### GOAL OF THE EXERCISE
From the entries that follow, pick out all lines holding "href".

[[ RECORDS PROVIDED, beginning ]]

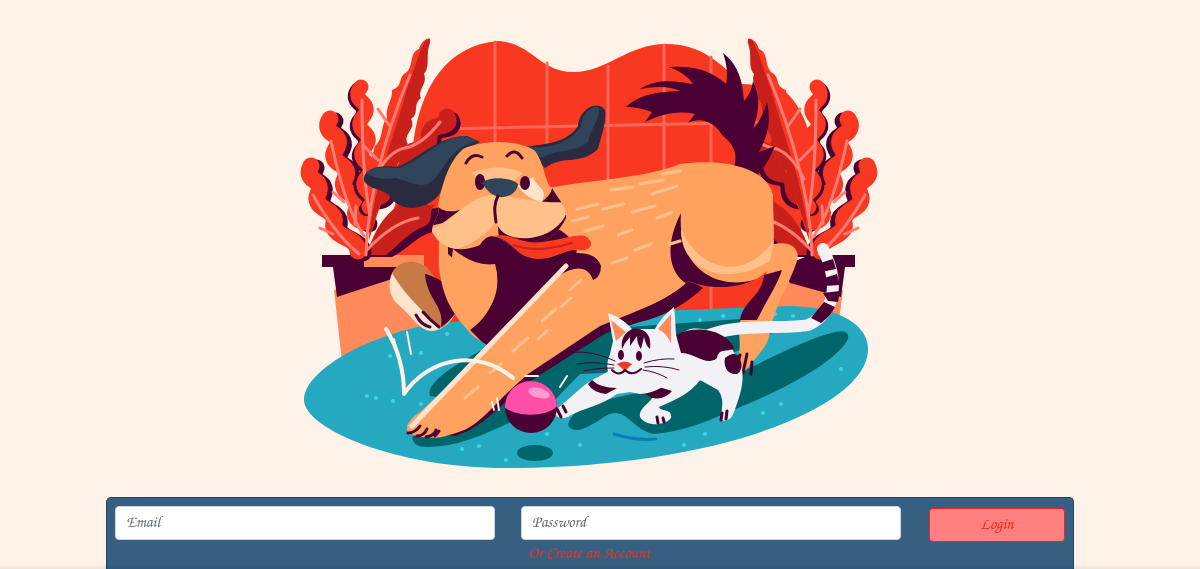
<!DOCTYPE html>
<html lang="en">
<head>
<meta charset="utf-8">
<title>Login</title>
<style>
:root{--cream:#fff2e8;--red:#f93822;--deep:#c9201c;--vein:#ff7d72;--plum:#4b0033;--orange:#ffa15f;--peach:#ffc08a;--brown:#c77a45;--pot:#ff8a5c;--rug:#25a9c0;--shade:#00656a;--speck:#3fd6e6;--navy:#30455c;--night:#2a2a40;--white:#f2f2f6;--pink:#ff4fa8;--panel:#365f82}
*{box-sizing:border-box;margin:0}
html,body{width:1200px;height:569px;overflow:hidden}
body{position:relative;background:var(--cream);font-family:"TeX Gyre Chorus","Monotype Corsiva",cursive;font-size:16px}
.scene{position:absolute;left:0;top:0;display:block;width:1200px;height:569px}
.login{position:absolute;left:106px;top:497px;width:968px;height:72px;background:var(--panel);border:1px solid #1f4262;border-bottom:0;border-radius:5px 5px 0 0}
.field,.button{position:absolute;border-radius:4px}
.field{top:8px;height:34px;line-height:30px;padding-left:10px;background:#fff;border:1px solid #ced4da;color:#5d666e}
.email{left:8px;width:380px}
.password{left:414px;width:380px}
.button{left:822px;top:10px;width:136px;height:34px;line-height:30px;background:#ff8080;border:1px solid #f0241a;color:#f0200f;text-align:center;text-decoration:none}
.create{position:absolute;left:0;top:45px;width:965px;text-align:center;line-height:20px;color:#ff2d1c;text-decoration:none}
.fold{position:absolute;left:0;bottom:0;width:1200px;height:5px;background:linear-gradient(#0000,#0001)}
.red{fill:var(--red)}.deep{fill:var(--deep)}.plum{fill:var(--plum)}.orange{fill:var(--orange)}.peach{fill:var(--peach)}.brown{fill:var(--brown)}.pot{fill:var(--pot)}.rug{fill:var(--rug)}.shade{fill:var(--shade)}.navy{fill:var(--navy)}.night{fill:var(--night)}.white{fill:var(--white)}.pink{fill:var(--pink)}.cream{fill:#ffe3cb}
.line,.leaf{fill:none;stroke-linecap:round;stroke-linejoin:round}
.leaf{stroke-width:17}
.vein{stroke:var(--vein);stroke-width:3}
.ink{stroke:var(--plum);stroke-width:3}
.fur{stroke:var(--peach);stroke-width:3}
.motion{stroke:#fff2e8;stroke-width:4}
</style>
</head>
<body>
<svg class="scene" viewBox="0 0 1200 569" role="img" aria-label="A dog and a cat playing with a ball on a blue rug">
<defs>
<path id="leaf-low" d="M311 166q-5 9 3 14t4 14 7 15 9 14 11 14 13 14"/>
<path id="leaf-mid" d="M330 119q-6 9 3 15t3 15 4 15 5 15 6 15 6 15 7 13"/>
<path id="leaf-high" d="M361 87q-7 8 1 15t1 15 1 15 1 15 1 15 1 15 1 15 1 15"/>
<path id="leaf-side" d="M374 198q11 -1 11 -12t11 -12 11 -12 11 -12 11 -12 11 -12 7 -9"/>
<g id="plant">
<path class="plum" d="M367 257C378 220 405 200 430 200C420 206 432 212 443 206C434 218 446 225 433 232C416 236 408 249 392 257Z"/>
<path class="deep" d="M367 255C378 214 405 195 427 197C417 201 426 208 436 204C426 212 436 220 425 226C410 231 400 244 386 255Z"/>
<g class="leaf">
<use href="#leaf-side" x="4" y="3" stroke="#4b0033"/><use href="#leaf-side" stroke="#c9201c"/>
<use href="#leaf-low" x="5" y="2" stroke="#4b0033"/><use href="#leaf-low" stroke="#f93822"/>
<use href="#leaf-mid" x="5" y="2" stroke="#4b0033"/><use href="#leaf-mid" stroke="#f93822"/>
<use href="#leaf-high" x="-3" y="2" stroke="#4b0033" stroke-width="14"/><use href="#leaf-high" stroke="#f93822" stroke-width="15"/>
</g>
<path class="red" d="M369 240C372 195 367 170 375 146C384 138 380 126 387 118C385 106 393 100 392 90C404 86 397 77 407 72C414 64 409 53 419 49C421 41 429 36 430 41C424 58 427 72 420 84C418 105 407 124 404 144C392 169 383 198 369 240Z"/>
<path class="deep" d="M369 240C375 178 396 133 407 88C416 67 420 46 427 39Q431 37 430 43C425 57 431 65 424 74C428 84 417 90 421 98C412 105 420 113 411 119C417 129 402 134 408 144C396 152 404 164 391 171C395 183 381 190 369 240Z"/>
<path class="line vein" d="M366 255C367 205 383 139 410 75M370 215C364 185 362 150 362 100M374 179Q388 151 405 148T440 122M364 236Q345 208 331 141M359 254Q334 233 313 195M367 250Q393 222 418 218M378 160L364 146M389 125L378 109M344 202L333 192M355 224L356 206M333 234L320 228"/>
</g>
<path id="trunk" d="M549 188C594 179 642 179 680 164C720 158 766 166 773 195C773 220 777 250 768 270C748 291 708 290 688 281C670 300 634 312 600 326L528 374C484 412 481 428 449 435C436 440 416 438 408 432C404 426 411 418 420 412L490 347L474 337C448 310 437 290 439 240Z"/>
<clipPath id="body-clip"><use href="#trunk"/></clipPath>
<clipPath id="ball-clip"><circle cx="531" cy="407" r="26"/></clipPath>
<path id="head" d="M463 149C484 139 520 140 535 151C545 164 545 184 552 188C560 202 567 206 566 218C556 240 535 248 515 250C503 239 490 228 480 245C462 253 441 250 432 232C432 220 441 216 438 206C442 184 449 161 463 149Z"/>
<clipPath id="head-clip"><use href="#head"/></clipPath>
</defs>

<g id="window">
<path class="red" d="M390 300C376 246 396 202 412 155C418 83 450 45 498 41C532 43 539 71 572 72C606 73 627 44 666 44C700 44 718 61 742 84L778 86C816 110 830 190 790 250L800 310L460 330Z"/>
<path class="line" stroke="#ff6655" stroke-width="3" d="M495 42V146M547 63V150M608 66V180M664 45V170M711 57V310M438 129L780 122"/>
</g>
<g id="pots">
<path class="pot" d="M334 290L396 272L440 330L343 370ZM843 290L781 270L740 320L835 350Z"/>
<path class="plum" d="M322 255H364V267H420L404 275L337 297L333 267H322ZM855 255H810L780 267L790 283L841 297L845 267H855Z"/>
<path class="pot" d="M364 255H424V267H364Z"/>
</g>
<use href="#plant"/>
<use href="#plant" transform="translate(1178 0) scale(-1 1)"/>

<g id="rug">
<path class="rug" d="M304 400C305 364 391 326 451 322C570 313 680 310 790 306C842 307 869 327 868 350C867 405 725 466 514 468C400 470 304 429 304 400Z"/>
<path class="shade" d="M412 437C433 423 466 427 493 405L430 396C425 383 455 365 480 351L600 329L740 319L772 333C748 350 722 355 690 369L580 374L550 405C510 420 469 448 427 447Q413 447 412 437ZM568 425C571 405 610 399 650 390L735 375C769 359 806 339 835 332Q850 329 848 339C836 363 778 392 738 408C709 420 688 431 654 434C630 429 625 403 604 417C589 427 574 436 568 425Z"/>
<ellipse class="shade" cx="535" cy="453" rx="18" ry="8"/>
<path class="line" stroke="#0d7db8" stroke-width="3" d="M614 434Q637 441 656 439"/>
<path class="line" stroke="#3fd6e6" stroke-width="4" d="M367 396h0M376 398h0M393 401h0M421 404h0M390 356h0M421 353h0M447 334h0M462 449h0M479 446h0M547 434h0M580 445h0M684 445h0M705 434h0M763 413h0M781 404h0M841 369h0M793 316h0M775 314h0M723 316h0M700 320h0M506 460h0"/>
</g>

<g id="dog">
<path class="plum" d="M733 170C740 151 731 143 722 135C716 124 702 116 688 123L695 114C677 110 660 115 645 122L652 112Q638 107 626 107C642 92 664 92 680 91Q665 84 640 89C658 77 680 82 693 84Q686 73 669 67C697 65 713 72 726 84Q729 70 723 53C738 64 743 82 744 101Q752 92 753 81C761 97 759 112 753 129Q761 121 767 102C772 125 766 139 759 152L775 146Q767 166 755 178Z"/>
<path class="orange" d="M770 245C787 240 801 246 797 261C790 283 775 305 770 331C769 347 755 357 746 370C735 377 734 366 739 354C742 334 734 326 745 314L766 278Z"/>
<path class="plum" d="M764 275C762 296 743 301 740 320H757C766 301 777 286 782 270Z"/>
<path class="line ink" d="M740 355L736 368M747 354L743 373M752 362L751 374"/>
<path class="brown" d="M440 248C433 281 449 300 470 320L482 330L500 290L490 255Z"/>
<path class="cream" d="M390 280C392 263 414 258 426 267C439 286 449 292 457 306C455 320 444 330 432 331C420 331 413 318 402 308C393 301 388 293 390 280Z"/>
<path class="brown" d="M392 273C399 259 418 259 427 268L458 303Q452 323 441 328C424 312 406 297 392 273Z"/>
<path class="plum" d="M425 274C442 278 457 291 462 306C455 314 447 324 441 327C445 306 427 300 425 274Z"/>
<path class="line ink" d="M416 315Q421 325 430 327M423 312Q431 321 439 327"/>
<path class="plum" d="M608 310L528 366L440 434L455 436C482 428 494 410 532 380L606 333L640 322Q675 314 703 288L690 280Z"/>
<use href="#trunk" class="orange"/>
<g clip-path="url(#body-clip)">
<path class="plum" d="M448 235L560 230Q590 250 566 266L488 348L470 330C492 315 500 290 496 269Q470 274 448 254Z"/>
<path class="plum" d="M681 213C662 250 668 285 705 290L755 291L771 273C730 296 676 277 681 213Z"/>
<path class="peach" d="M681 229C680 271 726 288 770 261L775 238C751 278 702 277 681 229Z"/>
</g>
<path class="orange" d="M453 249Q475 267 495 264C501 287 496 306 475 323C458 303 448 285 453 249Z"/>
<path class="plum" d="M550 258C576 250 596 251 601 266Q601 277 593 280C588 265 574 266 560 275Z"/>
<path class="line" stroke="#ffe3cb" stroke-width="5" d="M566 266L412 426"/>
<path class="line ink" d="M408 433Q415 433 420 426M417 436Q424 436 427 429M426 437Q434 436 436 430M435 436L439 431"/>
<path class="line fur" d="M611 190L633 187M640 184L663 180M652 194L677 186M663 174L680 171M577 209L598 204M603 209L624 204M632 212L655 206M585 231L603 226M618 235L632 230M657 218L672 212M572 221L588 217M612 263L627 258M635 250L651 244M570 290L581 280M561 307L571 298M542 321L556 309M513 351L528 338M490 373L501 364M465 398L478 387M538 339L548 330M670 244L680 241"/>
<path class="night" d="M364 181C363 167 381 165 398 167C424 155 438 136 467 136L480 142L463 151C450 160 448 183 438 196C420 214 397 210 389 195C378 187 370 190 364 181Z"/>
<path class="navy" d="M366 173C374 165 387 168 400 168C426 158 438 138 465 136L478 141C448 147 444 172 432 181C421 190 409 181 396 178Q379 181 366 173Z"/>
<path class="night" d="M523 147C548 144 568 142 578 126C579 109 598 99 605 110C607 121 601 137 598 149C581 166 564 154 545 168Z"/>
<path class="navy" d="M525 147C550 149 569 144 581 126C583 110 595 104 599 108C600 119 590 130 588 142C575 153 559 148 541 158Z"/>
<path class="plum" d="M431 229C445 252 477 241 497 228C516 231 532 244 558 233C573 237 570 249 545 253C525 260 478 258 460 250Q435 244 431 229Z"/>
<use href="#head" class="orange"/>
<g clip-path="url(#head-clip)">
<path class="plum" d="M436 205Q446 216 466 208L456 220L430 226ZM539 203Q550 198 553 186L570 206ZM497 215L570 212L545 256L500 252Z"/>
<path class="peach" d="M430 229C450 224 469 195 493 195C525 197 537 204 568 202C570 219 552 236 530 238C508 240 499 231 496 222C482 240 461 251 445 250Z"/>
<path class="peach" d="M471 173Q500 162 523 173L514 181H485Z"/>
<path class="cream" d="M518 186L533 177C538 190 548 187 542 202Q526 199 518 186Z"/>
</g>
<path class="red" d="M494 236C513 232 522 247 548 241C561 240 574 234 585 236C596 242 591 252 578 250C565 249 553 260 537 259C514 257 516 242 494 236Z"/>
<path class="line" stroke="#c9201c" stroke-width="2" d="M514 245Q535 254 572 243"/>
<ellipse class="plum" cx="480" cy="182" rx="5" ry="8"/><ellipse class="plum" cx="525" cy="183" rx="5" ry="7"/>
<path class="navy" d="M482 183C488 176 511 177 518 184C517 194 506 198 499 197Q489 195 482 183Z"/>
<path class="line ink" d="M498 196C493 205 495 214 496 222M466 163Q472 152 482 157M507 156Q515 147 522 158"/>
</g>

<g id="cat">
<path class="line" stroke="#f2f2f6" stroke-width="12" d="M702 338C733 322 785 330 808 325C835 313 840 283 823 249"/>
<path class="plum" d="M811 318L824 302L835 307Q831 316 821 323ZM823 293L840 291L838 302L828 301ZM821 279L837 274L840 285L824 286ZM817 264L833 259L836 269L821 272Z"/>
<path class="white" d="M600 376C582 384 570 399 558 408C550 416 562 422 571 415C585 408 602 405 617 394L658 388C654 402 638 407 640 417C646 427 665 426 671 418C673 408 660 412 659 407C676 400 692 392 700 380L718 390C726 401 720 410 722 420Q730 423 734 412C743 389 747 371 736 357C730 341 714 326 690 329L655 345Z"/>
<path class="plum" d="M676 335C698 323 729 332 734 349C726 352 719 348 717 358C707 367 695 353 681 353ZM725 358Q735 350 740 358Q744 370 737 374C728 375 723 367 725 358ZM592 380Q600 388 617 388L606 394Q592 392 588 384ZM645 393C654 402 665 399 672 391L659 387Z"/>
<path class="white" d="M613 341L608 313C617 316 625 321 632 329L655 329C661 318 668 312 674 307C676 321 675 335 678 347C681 374 665 393 640 394C615 391 601 374 610 354Z"/>
<path class="pot" d="M611 320L626 332L616 341ZM658 329L671 314V344Q668 334 658 329Z"/>
<path class="plum" d="M622 349Q620 335 632 329C645 327 652 335 650 349Q646 346 644 337L641 349Q637 344 637 336L630 346V337Q625 342 622 349Z"/>
<ellipse class="plum" cx="621" cy="355" rx="3" ry="5"/><ellipse class="plum" cx="639" cy="356" rx="3" ry="5"/>
<path class="red" d="M617 364Q625 359 632 364L625 371Z"/>
<path class="line ink" style="stroke-width:2" d="M625 370Q619 377 612 370M625 370Q632 377 641 369"/>
<path class="line ink" style="stroke-width:1" d="M615 361Q594 351 574 352M614 365Q594 361 577 364M614 368Q595 368 584 371M644 363Q660 358 674 359M645 367Q663 365 679 370M643 370Q657 372 667 378"/>
<path class="line ink" d="M722 413L721 420M727 411L726 419M557 409L561 417M563 406L566 412M657 417L658 423M663 418L664 422"/>
</g>

<g id="ball">
<g clip-path="url(#ball-clip)"><rect class="plum" x="504" y="380" width="54" height="54"/><path class="pink" d="M504 379H558V405C548 418 515 417 504 407Z"/></g>
<ellipse cx="539" cy="393" rx="11" ry="5" fill="#ff9bd2" transform="rotate(15 539 393)"/>
<path class="line motion" d="M386 329Q404 358 404 394C428 358 477 348 513 378"/>
<path class="line motion" style="stroke-width:2" d="M407 332L411 354M394 339L397 351M492 402L494 410M497 398L499 410M560 387L567 376M525 376H538"/>
</g>
</svg>
<main class="login">
<div class="field email">Email</div>
<div class="field password">Password</div>
<a class="button" href="#">Login</a>
<a class="create" href="#">Or Create an Account</a>
</main>
<div class="fold"></div>
</body>
</html>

[[ RECORDS PROVIDED, end ]]

### RESULT BELOW
<use href="#leaf-side" x="4" y="3" stroke="#4b0033"/><use href="#leaf-side" stroke="#c9201c"/>
<use href="#leaf-low" x="5" y="2" stroke="#4b0033"/><use href="#leaf-low" stroke="#f93822"/>
<use href="#leaf-mid" x="5" y="2" stroke="#4b0033"/><use href="#leaf-mid" stroke="#f93822"/>
<use href="#leaf-high" x="-3" y="2" stroke="#4b0033" stroke-width="14"/><use href="#leaf-high" stroke="#f93822" stroke-width="15"/>
<clipPath id="body-clip"><use href="#trunk"/></clipPath>
<clipPath id="head-clip"><use href="#head"/></clipPath>
<use href="#plant"/>
<use href="#plant" transform="translate(1178 0) scale(-1 1)"/>
<use href="#trunk" class="orange"/>
<use href="#head" class="orange"/>
<a class="button" href="#">Login</a>
<a class="create" href="#">Or Create an Account</a>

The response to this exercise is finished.